  #8  
Old 11-11-2011, 11:14 PM
MilesR MilesR is offline
Novice
 
Join Date: Jun 2010
Posts: 82
I must agree that it does seem a bit pointless, as the car would end up 2 seats + leg room wide, instead of just 2 seats wide. Its only advantage would be in a situation where width is not a problem, but length is. It would allow a 3-seat car to be almost as short as a 2-seat car. I cannot think of many situations where that would be useful, as even a Smart would have to be stretched a bit to fit that configuration. Cars that are short enough that they would require that kind of packaging to fit a rear seat, were probably not intended to have a rear seat in the first place.

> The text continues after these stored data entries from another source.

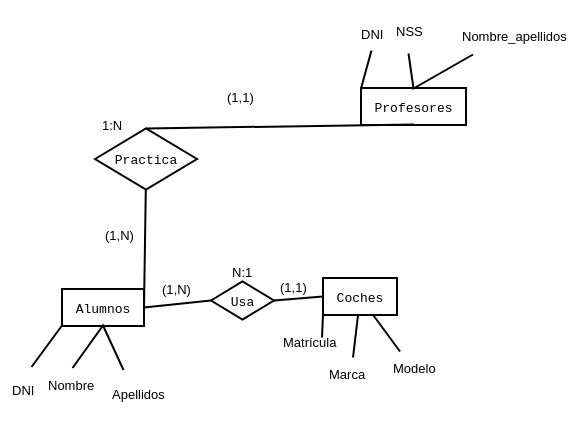
<!DOCTYPE html>
<html lang="es">
<head>
<meta charset="utf-8">
<title>Diagrama entidad-relación</title>
<style>
:root { --paper: #fff; --ink: #000; }
* { box-sizing: border-box; }
html, body { margin: 0; background: var(--paper); }
.diagram {
  position: relative; width: 584px; height: 424px; overflow: hidden;
  background: var(--paper); color: var(--ink);
  font: 13px/16px "Liberation Sans", Arial, sans-serif;
}
.lines { position: absolute; inset: 0; fill: none; stroke: var(--ink); stroke-width: 2; }
.entity, .relation, .attribute, .cardinality { position: absolute; white-space: nowrap; }
.entity, .relation {
  display: flex; align-items: center; justify-content: center;
  font-family: "Liberation Mono", "Courier New", monospace;
}
.entity { border: 2px solid var(--ink); padding-top: 4px; }
.relation { padding-top: 4px; }
.profesores { left: 360px; top: 87px; width: 107px; height: 39px; }
.alumnos { left: 61px; top: 288px; width: 84px; height: 39px; }
.coches { left: 322px; top: 277px; width: 76px; height: 39px; }
.practica { left: 95px; top: 128px; width: 102px; height: 61px; }
.usa { left: 211px; top: 282px; width: 63px; height: 38px; }
</style>
</head>
<body>
<main class="diagram">
  <svg class="lines" width="584" height="424" viewBox="0 0 584 424" aria-hidden="true">
    <g class="relation-shapes">
      <polygon points="95,159 146,128.5 197,159 146,189.5"/>
      <polygon points="211,300.5 242.5,281.5 274,300.5 242.5,319.5"/>
    </g>
    <g class="relation-links">
      <path d="M146 128.5 414 124.5"/>
      <path d="M145.8 189.5 144 307.5"/>
      <path d="M144 307.5 211 300.5"/>
      <path d="M274 300.5 323 296.5"/>
    </g>
    <g class="attribute-links">
      <path d="M371.5 50.5 361 88.5"/>
      <path d="M408.5 53.5 413.5 88.5 473 54.5"/>
      <path d="M62 325.5 31.5 367"/>
      <path d="M72.5 368 103 325.5 123.5 370"/>
      <path d="M323 314.5 322 337.5"/>
      <path d="M358 315.5 353 357.5"/>
      <path d="M373.5 315.5 400 351.5"/>
    </g>
  </svg>

  <div class="entity profesores">Profesores</div>
  <span class="attribute" style="left:361px;top:27px">DNI</span>
  <span class="attribute" style="left:396px;top:24px">NSS</span>
  <span class="attribute" style="left:462px;top:29px">Nombre_apellidos</span>

  <div class="relation practica">Practica</div>
  <span class="cardinality" style="left:102px;top:118px">1:N</span>
  <span class="cardinality" style="left:227px;top:90px">(1,1)</span>
  <span class="cardinality" style="left:105px;top:228px">(1,N)</span>

  <div class="entity alumnos">Alumnos</div>
  <span class="attribute" style="left:12px;top:383px">DNI</span>
  <span class="attribute" style="left:48px;top:378px">Nombre</span>
  <span class="attribute" style="left:112px;top:387px">Apellidos</span>

  <div class="relation usa">Usa</div>
  <span class="cardinality" style="left:232px;top:265px">N:1</span>
  <span class="cardinality" style="left:162px;top:282px">(1,N)</span>
  <span class="cardinality" style="left:280px;top:280px">(1,1)</span>

  <div class="entity coches">Coches</div>
  <span class="attribute" style="left:283px;top:335px">Matrícula</span>
  <span class="attribute" style="left:329px;top:367px">Marca</span>
  <span class="attribute" style="left:393px;top:361px">Modelo</span>
</main>
</body>
</html>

There is one clear advantage over something like the Gordon Murray Design T.25, or the McLaren F1, with their 1-front, 2-rear layout, though. If you want to carry a passenger, and talk to them at the same time, 1-front and 2-rear configuration requires you to shout over your shoulder. 2-front and 1-rear would allow you to talk directly to one passenger, and put your hand on his/her leg. This makes 2 front seats a preferable option, regardless of what is in the back, as far as I am concerned.

In addition, it would not necessarily be much wider than the 2-rear layout, as you would only need to allow space for one set of legs to intrude into the front, rather than two. The Mclaren was not all that narrow a car. It might find a use for a specialist car, like a supercar, where it allows use of free space, without forcing repackaging of the chassis or drivetrain. I still cannot think of any cars, or car designs, where it would help, though.

Besides, if you had a passenger seat in the middle at the back, where would you put the engine?
Reply With Quote